An area of business that has changed a lot is Investor Relations (IR). The main focus of the role is to work with the public company shareholders whether through their direct inquiries, in Security Exchange Commission (SEC) filings or the company’s Annual Report. A related, and often more important, role is to be the interface between the company and the various security analysts who follow their industry and make stock buy and sell recommendations.

Historically, this job also involved writing or assisting in writing press releases, SEC filings and, of course, the Annual Report. For this reason, people with Communication degrees would often get the job and then have to learn the financial side of the business. In some companies, the role of Public Relations and Investor Relations were either combined or at least reported to the same superior.

More recently, this job was often given to a young, up-and-coming person in the corporate finance group and carried a non-officer title like Manager or Director. Hopefully you would pick someone who could write and communicate well. The job would report to either the firm’s Treasurer or Chief Financial Officer. This is how my old firm, USG Corporation, handled it for many years. Investor Relations was also an area that a young financial man or woman could move into enabling them to gain valuable time with the senior officers-sometimes even the Chairman/CEO on regular trips to meet the financial Wizards in New York City. I would often suggest to young people that IR would be a very positive addition to a resume.

Nowadays, the job is more complicated than ever per a recent Wall Street Journal article. This is due to the volatile stock markets, shareholder activism and the SEC rules such as Regulation FD which requires fair and even disclosure to the public.

Today a fifth of large public firms employ former security analysts in this role. The theory is that they already know the company and how to explain it better than anyone. Many other public firms are now using more seasoned (that means older) financial people in the head IR role. In both these cases the title today would probably be Vice President.
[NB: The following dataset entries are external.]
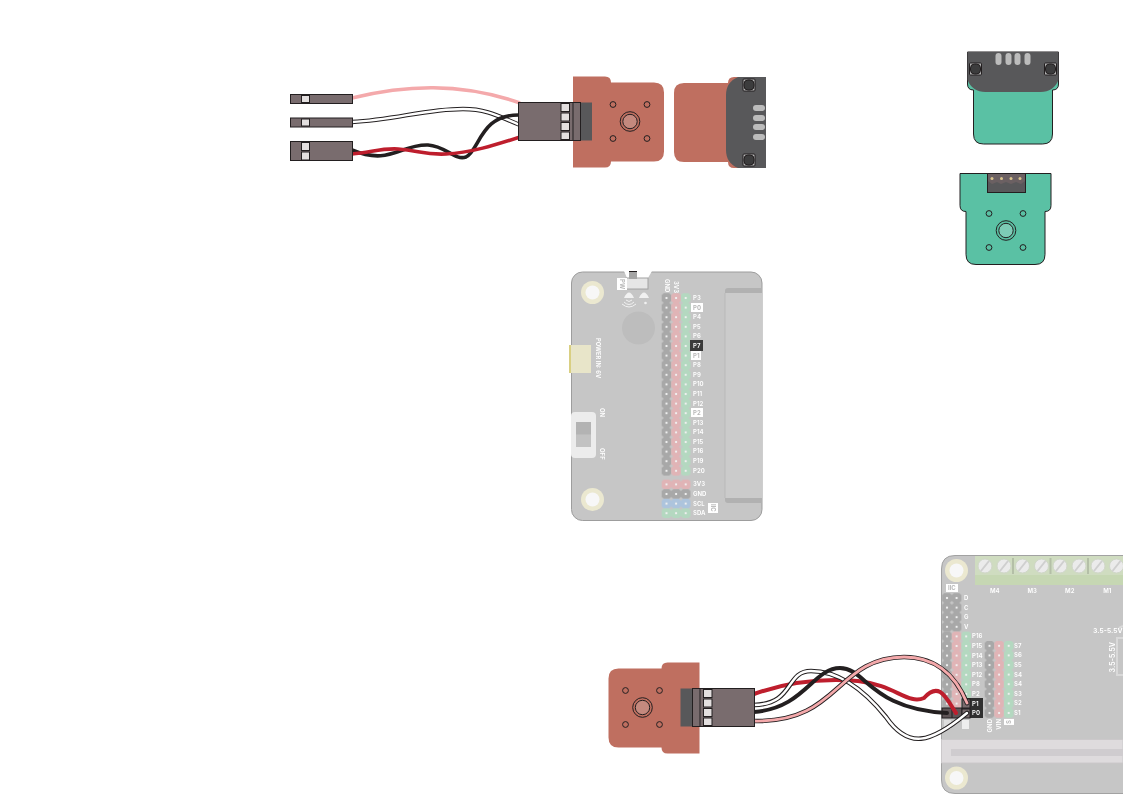
<!DOCTYPE html>
<html lang="en">
<head>
<meta charset="utf-8">
<title>Sensor wiring diagram</title>
<style>
:root {
  --board: #c6c6c6; --board-shade: #b9b9b9; --board-light: #e8e8e8;
  --pin-black: #a8a8a8; --pin-red: #e0b4b6; --pin-green: #b4d8c0; --pin-blue: #adc4dd;
  --clay: #bf6f60; --clay-deep: #c4897e; --mint: #5ac1a4; --mint-deep: #7dcbb6;
  --panel: #58585a; --plug: #796c6e; --ink: #231f20; --wire-red: #be1e2d; --wire-pink: #f4a9ab;
  --cream: #ebe8d0; --label: #fff;
}
* { box-sizing: border-box; margin: 0; padding: 0; }
body { width: 1123px; height: 795px; overflow: hidden; background: #fff; }
.diagram { position: relative; width: 1123px; height: 795px; overflow: hidden; font: 700 6px/1 Inter, Arial, sans-serif; color: var(--label); }
.drawing { position: absolute; inset: 0; display: block; }
.pins, .terminals, .mark { position: absolute; list-style: none; }
.pins { display: grid; grid-auto-rows: 9.6px; align-items: center; justify-items: start; }
.pins span, .boxed { padding: 1px 2px; margin-left: -2px; background: var(--label); color: #b5b5b5; }
.pins .active { background: #3a3a3a; color: #fff; padding: 2px 3px; margin-left: -3px; }
.terminals { display: flex; }
.terminals li { width: 37.5px; text-align: center; }
.mark { white-space: nowrap; }
.down { writing-mode: vertical-rl; }
.up { writing-mode: vertical-rl; transform: rotate(180deg); }
.boxed { margin: 0; }
</style>
</head>
<body>
<main class="diagram">
<svg class="drawing" width="1123" height="795" viewBox="0 0 1123 795" role="img" aria-label="Sensor modules, jumper wires and two breakout boards">
  <defs>
    <path id="pin-cell" d="M2 0H7.6L9.6 2V7.6L7.6 9.6H2L0 7.6V2Z"/>
    <rect id="pin-dot" x="3.8" y="3.8" width="2" height="2" fill="#efefef"/>
    <pattern id="pins-black" width="9.6" height="9.6" patternUnits="userSpaceOnUse"><use href="#pin-cell" fill="var(--pin-black)"/><use href="#pin-dot"/></pattern>
    <pattern id="pins-red" width="9.6" height="9.6" patternUnits="userSpaceOnUse"><use href="#pin-cell" fill="var(--pin-red)"/><use href="#pin-dot"/></pattern>
    <pattern id="pins-green" width="9.6" height="9.6" patternUnits="userSpaceOnUse"><use href="#pin-cell" fill="var(--pin-green)"/><use href="#pin-dot"/></pattern>
    <pattern id="pins-blue" width="9.6" height="9.6" patternUnits="userSpaceOnUse"><use href="#pin-cell" fill="var(--pin-blue)"/><use href="#pin-dot"/></pattern>
    <g id="mount-hole"><circle r="11.5" fill="var(--cream)"/><circle r="7" fill="#f7f7f7"/></g>
    <path id="module-front" d="M-57-45H-25Q-19-45-19-39H24Q34-39 34-29V30Q34 40 24 40H-19Q-19 46-25 46H-57Z"/>
    <g id="module-holes" stroke="var(--ink)">
      <g fill="none"><circle cx="-17" cy="-17" r="2.9"/><circle cx="17" cy="-17" r="2.9"/><circle cx="-17" cy="17" r="2.9"/><circle cx="17" cy="17" r="2.9"/><circle r="9.8"/></g>
      <circle r="7.2"/>
    </g>
    <path id="module-back" d="M0-45H-32Q-38-45-38-39H-82Q-92-39-92-29V30Q-92 40-82 40H-38Q-38 46-32 46H0Z"/>
    <g id="button"><rect x="-6" y="-6" width="12" height="12" rx="1" fill="#b5b5b5" stroke="var(--ink)"/><rect x="-5" y="-5" width="10" height="10" rx="4" fill="#3c3c3d" stroke="var(--ink)"/></g>
    <g id="back-panel">
      <path d="M0-45H-28Q-40-40-40-27V28Q-40 41-28 46H0Z" fill="var(--panel)"/>
      <use href="#button" x="-17" y="-37"/><use href="#button" x="-17" y="38"/>
      <g fill="#bcbcbc"><rect x="-13" y="-17" width="12" height="6" rx="3"/><rect x="-13" y="-7" width="12" height="6" rx="3"/><rect x="-13" y="2" width="12" height="6" rx="3"/><rect x="-13" y="12" width="12" height="6" rx="3"/></g>
    </g>
    <g id="plug-four" stroke="var(--ink)">
      <rect width="62" height="38" fill="var(--plug)"/><path d="M54.5 0V38"/>
      <g fill="#e3dfdf"><rect x="42.5" y="1" width="8.5" height="8"/><rect x="42.5" y="10.5" width="8.5" height="8"/><rect x="42.5" y="20" width="8.5" height="8"/><rect x="42.5" y="29.5" width="8.5" height="7.5"/></g>
    </g>
    <g id="plug-one" stroke="var(--ink)"><rect width="62" height="9" fill="var(--plug)"/><rect x="11" y="1" width="8" height="7" fill="#e3dfdf"/></g>
    <g id="screw"><circle r="7" fill="#ebebeb" stroke="#cfd6c8"/><path d="M-4 5L4-5" stroke="#cfcfcf" stroke-width="2"/></g>
  </defs>

  <g id="loose-cable" fill="none" stroke-width="3.6">
    <path d="M352 98C405 85 460 82 520 103" stroke="var(--wire-pink)"/>
    <g id="loose-white"><path d="M352 122C395 120 425 109 463 109C488 109 500 117 520 125" stroke="var(--ink)" stroke-width="4.4"/><path d="M352 122C395 120 425 109 463 109C488 109 500 117 520 125" stroke="#fff" stroke-width="2.4"/></g>
    <path d="M352 150C390 166 400 144 428 145C446 146 455 161 466 157C480 150 480 114 520 115" stroke="var(--ink)"/>
    <path d="M352 154C370 153 380 148 398 149C420 151 425 155 446 154C470 153 495 145 520 137" stroke="var(--wire-red)"/>
  </g>
  <use href="#plug-one" x="290.5" y="94.5"/>
  <use href="#plug-one" x="290.5" y="118"/>
  <g stroke="var(--ink)"><rect x="290.5" y="141.5" width="62" height="19" fill="var(--plug)"/><g fill="#e3dfdf"><rect x="301.5" y="142.5" width="8" height="8"/><rect x="301.5" y="152" width="8" height="8"/></g></g>

  <g id="clay-front" transform="translate(630 121.5)">
    <use href="#module-front" fill="var(--clay)"/>
    <use href="#module-holes" fill="var(--clay-deep)"/>
    <rect x="-50" y="-19" width="12" height="38" fill="var(--panel)"/>
  </g>
  <use href="#plug-four" x="518.5" y="102.5"/>
  <g id="clay-back" transform="translate(766 122)"><use href="#module-back" fill="var(--clay)"/><use href="#back-panel"/></g>

  <g id="mint-back" transform="translate(1012.5 52) rotate(-90)"><use href="#module-back" fill="var(--mint)" stroke="var(--ink)"/><use href="#back-panel"/></g>
  <g id="mint-front">
    <g transform="translate(1006 230.5) rotate(90)"><use href="#module-front" fill="var(--mint)" stroke="var(--ink)"/><use href="#module-holes" fill="var(--mint-deep)"/></g>
    <rect x="987.5" y="173.5" width="38" height="19" fill="var(--panel)" stroke="var(--ink)"/>
    <path d="M988 174H1025V181L1021 184L1016 182L1011 184L1006 182L1001 184L997 182L992 184L988 181Z" fill="#6b6062"/>
    <g fill="#d9c48c"><circle cx="992" cy="178.5" r="1.5"/><circle cx="1001.5" cy="178.5" r="1.5"/><circle cx="1011" cy="178.5" r="1.5"/><circle cx="1020" cy="178.5" r="1.5"/></g>
  </g>

  <g id="upper-board">
    <rect x="571.5" y="272" width="190.5" height="248.5" rx="11" fill="var(--board)" stroke="#9d9d9d"/>
    <use href="#mount-hole" x="592.5" y="292.5"/><use href="#mount-hole" x="592.5" y="499.5"/>
    <rect x="725" y="289" width="37" height="213" rx="3" fill="#cbcbcb"/>
    <path d="M725 293V291Q725 288 728 288H762V293ZM725 498V500Q725 503 728 503H762V498Z" fill="#b1b1b1"/>
    <path d="M725 293V498" stroke="#b9b9b9"/>
    <rect x="569" y="345" width="22" height="28" fill="#e8e5c9"/><path d="M570 345V373" stroke="#d9cf82" stroke-width="2"/>
    <rect x="571" y="412" width="25" height="46" rx="4" fill="#ececec"/><rect x="576" y="422" width="15" height="25" fill="#b3b3b3"/><path d="M576 434.500H591V447H576Z" fill="#c2c2c2"/>
    <circle cx="638.5" cy="328" r="16.500" fill="#bdbdbd"/>
    <path d="M624 271H652L648 278H627Z" fill="#fff"/><rect x="626" y="278" width="22" height="11" fill="#e6e6e6" stroke="#a2a2a2"/><rect x="629" y="271" width="8" height="8" fill="#a5a5a5"/><path d="M629 271.500H637" stroke="var(--ink)"/>
    <g fill="#f1f1f1"><path d="M624 298Q629 287 634 298ZM639 298Q644 287 649 298Z"/><circle cx="645.5" cy="303" r="1.3"/></g>
    <path d="M626 300Q629 303 632 300M624 302Q629 307 634 302M622 304Q629 310 636 304" fill="none" stroke="#f1f1f1"/>
    <g transform="translate(661.7 293.2)">
      <rect width="9.6" height="182.4" fill="url(#pins-black)"/><rect x="9.6" width="9.6" height="182.4" fill="url(#pins-red)"/><rect x="19.2" width="9.6" height="182.4" fill="url(#pins-green)"/>
    </g>
    <g transform="translate(661.7 479.6)">
      <rect width="28.8" height="9.6" fill="url(#pins-red)"/><rect y="9.6" width="28.8" height="9.6" fill="url(#pins-black)"/><rect y="19.2" width="28.8" height="9.6" fill="url(#pins-blue)"/><rect y="28.8" width="28.8" height="9.6" fill="url(#pins-green)"/>
    </g>
  </g>

  <g id="lower-board">
    <path d="M1123 555.500H955Q941.500 555.500 941.500 569V780Q941.500 793.500 955 793.500H1123" fill="var(--board)" stroke="#a2a2a2"/>
    <use href="#mount-hole" x="956.5" y="570.5"/><use href="#mount-hole" x="956.5" y="778"/>
    <rect x="975" y="556" width="148" height="29" fill="#cfdcc0"/><rect x="975" y="575" width="148" height="10" fill="#c6d7b3"/>
    <path d="M1013 558V574M1050.500 558V574M1088 558V574" stroke="#b4bfa7" stroke-width="2"/>
    <use href="#screw" x="985" y="566"/><use href="#screw" x="1004" y="566"/><use href="#screw" x="1022.500" y="566"/><use href="#screw" x="1041.500" y="566"/><use href="#screw" x="1060" y="566"/><use href="#screw" x="1079" y="566"/><use href="#screw" x="1098" y="566"/><use href="#screw" x="1116.500" y="566"/>
    <g transform="translate(942.2 593.2)">
      <rect width="19.2" height="38.4" fill="url(#pins-black)"/><rect y="38.4" width="9.6" height="86.4" fill="url(#pins-black)"/><rect x="9.6" y="38.4" width="9.6" height="86.4" fill="url(#pins-red)"/><rect x="19.2" y="38.4" width="9.6" height="86.4" fill="url(#pins-green)"/>
    </g>
    <g transform="translate(984.7 641)">
      <rect width="9.6" height="76.8" fill="url(#pins-black)"/><rect x="9.6" width="9.6" height="76.8" fill="url(#pins-red)"/><rect x="19.2" width="9.6" height="76.8" fill="url(#pins-green)"/>
    </g>
    <path d="M1123 638H1117V675H1123M1123 626L1119 628" fill="none" stroke="#d9d9d9" stroke-width="2"/>
    <path d="M1123 739.500H941.500V763H1123Z" fill="#dedbdd" stroke="#cbc8ca"/><rect x="951" y="749" width="172" height="7" fill="#cfcccf"/>
    <rect x="962" y="698" width="21" height="20" fill="#303030"/>
    <rect x="942" y="708" width="20" height="10" fill="#5f5557" stroke="var(--ink)"/>
    <path d="M952 708V718" stroke="var(--ink)"/>
    <rect x="962" y="699" width="8" height="9" fill="#796c6e" stroke="var(--ink)"/><rect x="962" y="709" width="8" height="9" fill="#796c6e" stroke="var(--ink)"/>
    <g fill="#eee"><rect x="944" y="720" width="7" height="9" opacity=".6"/><rect x="962" y="720" width="7" height="9"/></g>
  </g>

  <g id="attached-cable" fill="none" stroke-width="4" stroke-linecap="round">
    <path d="M754 694C785 683 822 678 858 681C895 685 908 705 924 698C940 680 947 700 956 713" stroke="var(--wire-red)"/>
    <path d="M754 705C795 704 785 671 811 671C840 671 865 691 886 717C908 749 930 744 967 713" stroke="var(--ink)" stroke-width="4.600"/>
    <path d="M754 705C795 704 785 671 811 671C840 671 865 691 886 717C908 749 930 744 967 713" stroke="#fff" stroke-width="2.400"/>
    <path d="M754 712C805 708 813 668 840 668C866 668 870 709 947 713" stroke="var(--ink)"/>
    <path d="M754 721C840 723 835 658 904 657C940 657 958 681 967 703" stroke="var(--ink)" stroke-width="4.600"/>
    <path d="M754 721C840 723 835 658 904 657C940 657 958 681 967 703" stroke="var(--wire-pink)" stroke-width="2.800"/>
  </g>
  <g id="clay-front-attached" transform="translate(642.5 707.5) scale(-1 1)">
    <use href="#module-front" fill="var(--clay)"/><use href="#module-holes" fill="var(--clay-deep)"/>
    <rect x="-50" y="-19" width="12" height="38" fill="var(--panel)"/>
  </g>
  <use href="#plug-four" transform="translate(754.5 688.5) scale(-1 1)"/>
</svg>

<ul class="pins" style="left:693px;top:293.2px">
  <li>P3</li><li><span>P0</span></li><li>P4</li><li>P5</li><li>P6</li><li><span class="active">P7</span></li><li><span>P1</span></li><li>P8</li><li>P9</li><li>P10</li><li>P11</li><li>P12</li><li><span>P2</span></li><li>P13</li><li>P14</li><li>P15</li><li>P16</li><li>P19</li><li>P20</li>
</ul>
<ul class="pins" style="left:693px;top:479.6px"><li>3V3</li><li>GND</li><li>SCL</li><li>SDA</li></ul>
<p class="mark down boxed" style="left:708px;top:503px">IIC</p>
<p class="mark down boxed" style="left:617px;top:278px">PW</p>
<p class="mark down" style="left:664px;top:279px">GND</p>
<p class="mark down" style="left:673px;top:281px">3V3</p>
<p class="mark down" style="left:595px;top:338px;font-size:5.8px">POWER IN: 6V</p>
<p class="mark down" style="left:599px;top:408px">ON</p>
<p class="mark down" style="left:599px;top:448px">OFF</p>

<ul class="terminals" style="left:976px;top:588px"><li>M4</li><li>M3</li><li>M2</li><li>M1</li></ul>
<p class="mark boxed" style="left:946px;top:584px">IIC</p>
<ul class="pins" style="left:964px;top:593.2px"><li>D</li><li>C</li><li>G</li><li>V</li></ul>
<ul class="pins" style="left:972px;top:631.600px"><li>P16</li><li>P15</li><li>P14</li><li>P13</li><li>P12</li><li>P8</li><li>P2</li><li>P1</li><li>P0</li></ul>
<ul class="pins" style="left:1014px;top:641px"><li>S7</li><li>S6</li><li>S5</li><li>S4</li><li>S4</li><li>S3</li><li>S2</li><li>S1</li></ul>
<p class="mark up" style="left:987px;top:719px">GND</p>
<p class="mark up" style="left:996px;top:719px">VIN</p>
<p class="mark up boxed" style="left:1004px;top:719px">S</p>
<p class="mark" style="left:1093px;top:628px;font-size:6.800px">3.5-5.5V</p>
<p class="mark up" style="left:1109px;top:642px;font-size:7px">3.5-5.5V</p>
</main>
</body>
</html>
But the Journal article goes even further. There is now a credential called the Investor Relation Charter that can be obtained with three years of direct experience and by passing a test which covers ten core subjects such as capital markets and regulatory compliance. This makes sense for a role which can impact a firm’s stock price. This also represents the latest swing from communication majors to financial professionals; a move which I also agree with. Investor Relations can still be a fine stepping stone in a financial career. The certification will only lend more creditability to the role.

Maybe someone can now come up with a way to test and certify Human Resource people!